by Brenda Stuart

Your thumb doesn’t need to be any shade of green to get involved in a community garden. It’s a great way for beginners to learn about horticulture from those who have been gardening for years. 

Denver Urban Gardens brings Denver folks together (for more than 35 years now!) to grow local, fresh, organic food. Not only does this benefit our tables, but people in tight-knit communities tend to be healthier.

Physical Health

Gardening may not look physically challenging, but even a moderate workout has benefits. There’s a lot of bending and stretching, reaching, pulling, and squatting involved, and you can burn up to 300 calories in 30-45 minutes of working the soil.

Treat gardening as a workout for the best physical benefits. It’s useful for older and younger adults and kids, all of whom are welcome in community gardens. Of DUG’s 180 gardens, only a few target specific communities. The majority are open to the public

You can expand your “gardening workouts” beyond your own family and invite others in the garden to join in. Gardeners get about 30% more moderate exercise each week than non-gardeners. You may soon have others in the community improving their health, and looking forward to these gardening sessions.

What you eat also impacts your physical health. Community gardens result in neighborhoods with healthier diets. More than 50% of gardeners meet federal guidelines for fruit and vegetable intake compared to 25% of non-gardeners.

Mental Health

Stress is a killer. It causes all parts of your body to decline, from eyes and gums to your heart. Gardening fights off stress by decreasing cortisol in the body (a stress hormone) and restoring your good mood. 

There are several advantages to practicing green-care therapy with the community:

  • Socializing  – Working with companions toward a common goal increases your sense of well-being. It also sharpens your memory and cognitive skills, and it may help you live longer.
  • Sunlight – Exposure to the sun increases the brain’s release of serotonin, a hormone thought to boost mood and help you feel calm and focused.
  • Being Outdoors –  Calming nature sounds (birds, insects) and even outdoor silence help distract your mind from negative thoughts. The visuals of nature have a similar effect.
  • Exposure to Plants – Greenery cleans the air. Plant leaves remove toxins, dust, and microorganisms and freshen the air you breathe.

Spending time outdoors surrounded by natural elements helps you forget the pressures you face in the rest of your life, like deadlines at work or family dilemmas.
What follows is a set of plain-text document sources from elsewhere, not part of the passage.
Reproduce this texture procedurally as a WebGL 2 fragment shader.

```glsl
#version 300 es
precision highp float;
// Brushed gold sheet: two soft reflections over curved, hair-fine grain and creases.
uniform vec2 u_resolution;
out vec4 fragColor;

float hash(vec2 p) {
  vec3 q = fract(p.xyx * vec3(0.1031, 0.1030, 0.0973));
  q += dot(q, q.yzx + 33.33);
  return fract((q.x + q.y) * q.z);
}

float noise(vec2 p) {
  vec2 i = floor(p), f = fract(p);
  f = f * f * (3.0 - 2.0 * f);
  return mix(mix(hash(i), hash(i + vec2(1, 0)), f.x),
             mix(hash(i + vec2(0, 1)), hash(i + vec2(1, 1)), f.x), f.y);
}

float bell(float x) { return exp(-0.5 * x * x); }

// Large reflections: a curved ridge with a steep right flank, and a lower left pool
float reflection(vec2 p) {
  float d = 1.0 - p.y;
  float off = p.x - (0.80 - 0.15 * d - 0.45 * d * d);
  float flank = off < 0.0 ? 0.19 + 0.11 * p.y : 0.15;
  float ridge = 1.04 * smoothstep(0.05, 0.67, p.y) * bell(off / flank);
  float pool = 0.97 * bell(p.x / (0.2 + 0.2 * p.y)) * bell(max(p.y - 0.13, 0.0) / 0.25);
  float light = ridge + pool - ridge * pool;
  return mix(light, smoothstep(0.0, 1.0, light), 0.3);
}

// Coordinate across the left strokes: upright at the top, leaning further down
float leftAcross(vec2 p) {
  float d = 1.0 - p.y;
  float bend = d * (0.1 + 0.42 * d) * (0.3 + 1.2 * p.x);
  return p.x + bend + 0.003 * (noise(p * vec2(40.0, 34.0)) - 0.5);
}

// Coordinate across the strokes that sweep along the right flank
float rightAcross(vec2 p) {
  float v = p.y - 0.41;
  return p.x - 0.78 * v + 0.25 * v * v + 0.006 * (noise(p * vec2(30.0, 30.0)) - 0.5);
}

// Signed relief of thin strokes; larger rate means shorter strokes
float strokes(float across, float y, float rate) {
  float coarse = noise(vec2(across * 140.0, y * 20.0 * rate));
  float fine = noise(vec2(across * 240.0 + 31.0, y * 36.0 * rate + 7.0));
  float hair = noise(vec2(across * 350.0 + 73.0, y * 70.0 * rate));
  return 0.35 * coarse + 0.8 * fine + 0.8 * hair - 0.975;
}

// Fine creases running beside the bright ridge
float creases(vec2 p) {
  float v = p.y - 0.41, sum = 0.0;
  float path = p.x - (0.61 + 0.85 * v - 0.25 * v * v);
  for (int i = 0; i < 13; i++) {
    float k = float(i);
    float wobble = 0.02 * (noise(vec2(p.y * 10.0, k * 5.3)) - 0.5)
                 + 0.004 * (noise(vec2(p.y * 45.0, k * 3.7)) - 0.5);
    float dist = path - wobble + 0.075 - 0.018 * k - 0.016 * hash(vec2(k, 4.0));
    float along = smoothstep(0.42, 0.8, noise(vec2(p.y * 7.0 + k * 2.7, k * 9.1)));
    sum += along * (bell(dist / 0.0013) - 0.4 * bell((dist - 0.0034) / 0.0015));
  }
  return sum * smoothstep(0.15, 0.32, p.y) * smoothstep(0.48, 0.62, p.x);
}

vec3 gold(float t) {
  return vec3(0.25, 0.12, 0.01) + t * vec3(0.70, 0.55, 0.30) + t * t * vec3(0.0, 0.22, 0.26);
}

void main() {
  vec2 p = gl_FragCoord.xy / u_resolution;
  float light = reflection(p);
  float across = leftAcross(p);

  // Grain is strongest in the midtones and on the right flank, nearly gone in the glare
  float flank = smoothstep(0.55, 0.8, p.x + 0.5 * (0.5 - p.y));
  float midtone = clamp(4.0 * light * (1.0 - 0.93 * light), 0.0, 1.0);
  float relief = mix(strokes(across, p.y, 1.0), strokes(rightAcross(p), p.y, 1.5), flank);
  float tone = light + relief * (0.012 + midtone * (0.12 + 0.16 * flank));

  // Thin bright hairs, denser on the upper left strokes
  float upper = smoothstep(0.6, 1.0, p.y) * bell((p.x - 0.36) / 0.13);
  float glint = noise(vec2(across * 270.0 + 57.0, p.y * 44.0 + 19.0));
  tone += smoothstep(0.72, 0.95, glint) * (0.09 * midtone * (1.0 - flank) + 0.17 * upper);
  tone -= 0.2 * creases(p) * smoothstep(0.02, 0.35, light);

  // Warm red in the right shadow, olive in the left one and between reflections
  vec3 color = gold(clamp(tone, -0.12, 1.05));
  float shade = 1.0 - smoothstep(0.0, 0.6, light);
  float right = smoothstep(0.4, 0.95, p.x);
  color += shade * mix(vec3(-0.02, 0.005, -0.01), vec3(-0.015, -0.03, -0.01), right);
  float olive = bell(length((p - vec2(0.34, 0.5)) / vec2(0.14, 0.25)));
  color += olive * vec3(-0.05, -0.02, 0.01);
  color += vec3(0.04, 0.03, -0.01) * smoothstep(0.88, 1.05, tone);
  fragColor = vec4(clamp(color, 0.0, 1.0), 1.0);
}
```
Community involvement in a garden offers these queting benefits to everyone in the neighborhood.

Overall Neighborhood Impact

How well do you know your neighbors? Community gardening creates a positive atmosphere in which people get to know one another and enjoy their living space. 

Community gardeners nurture relationships with the folks next door, are more involved in civic activities, eat better, and stay longer in their neighborhoods. People who garden together say their communities are cleaner, safer, and more beautiful; all qualities that promote healthier living.

If you’re ready to try your hand, or thumb, at a worthy project, take a look at the gardens in Globeville, Ruby Hill, or any of the other best community gardens around Denver. Most gardens not only feed the neighborhood, they donate produce to food banks and other food charities. You aren’t only helping yourself and your community, you’re providing help to others throughout the city. If you’re ready to dig in, contact us here at Denver Urban Gardens.

Brenda Stuart is a journalist and avid gardener in Denver. She takes a lot of pride in planting tomatoes, lettuce, and broccoli, which she’ll sometimes trade with her neighbors for carrots and peppers.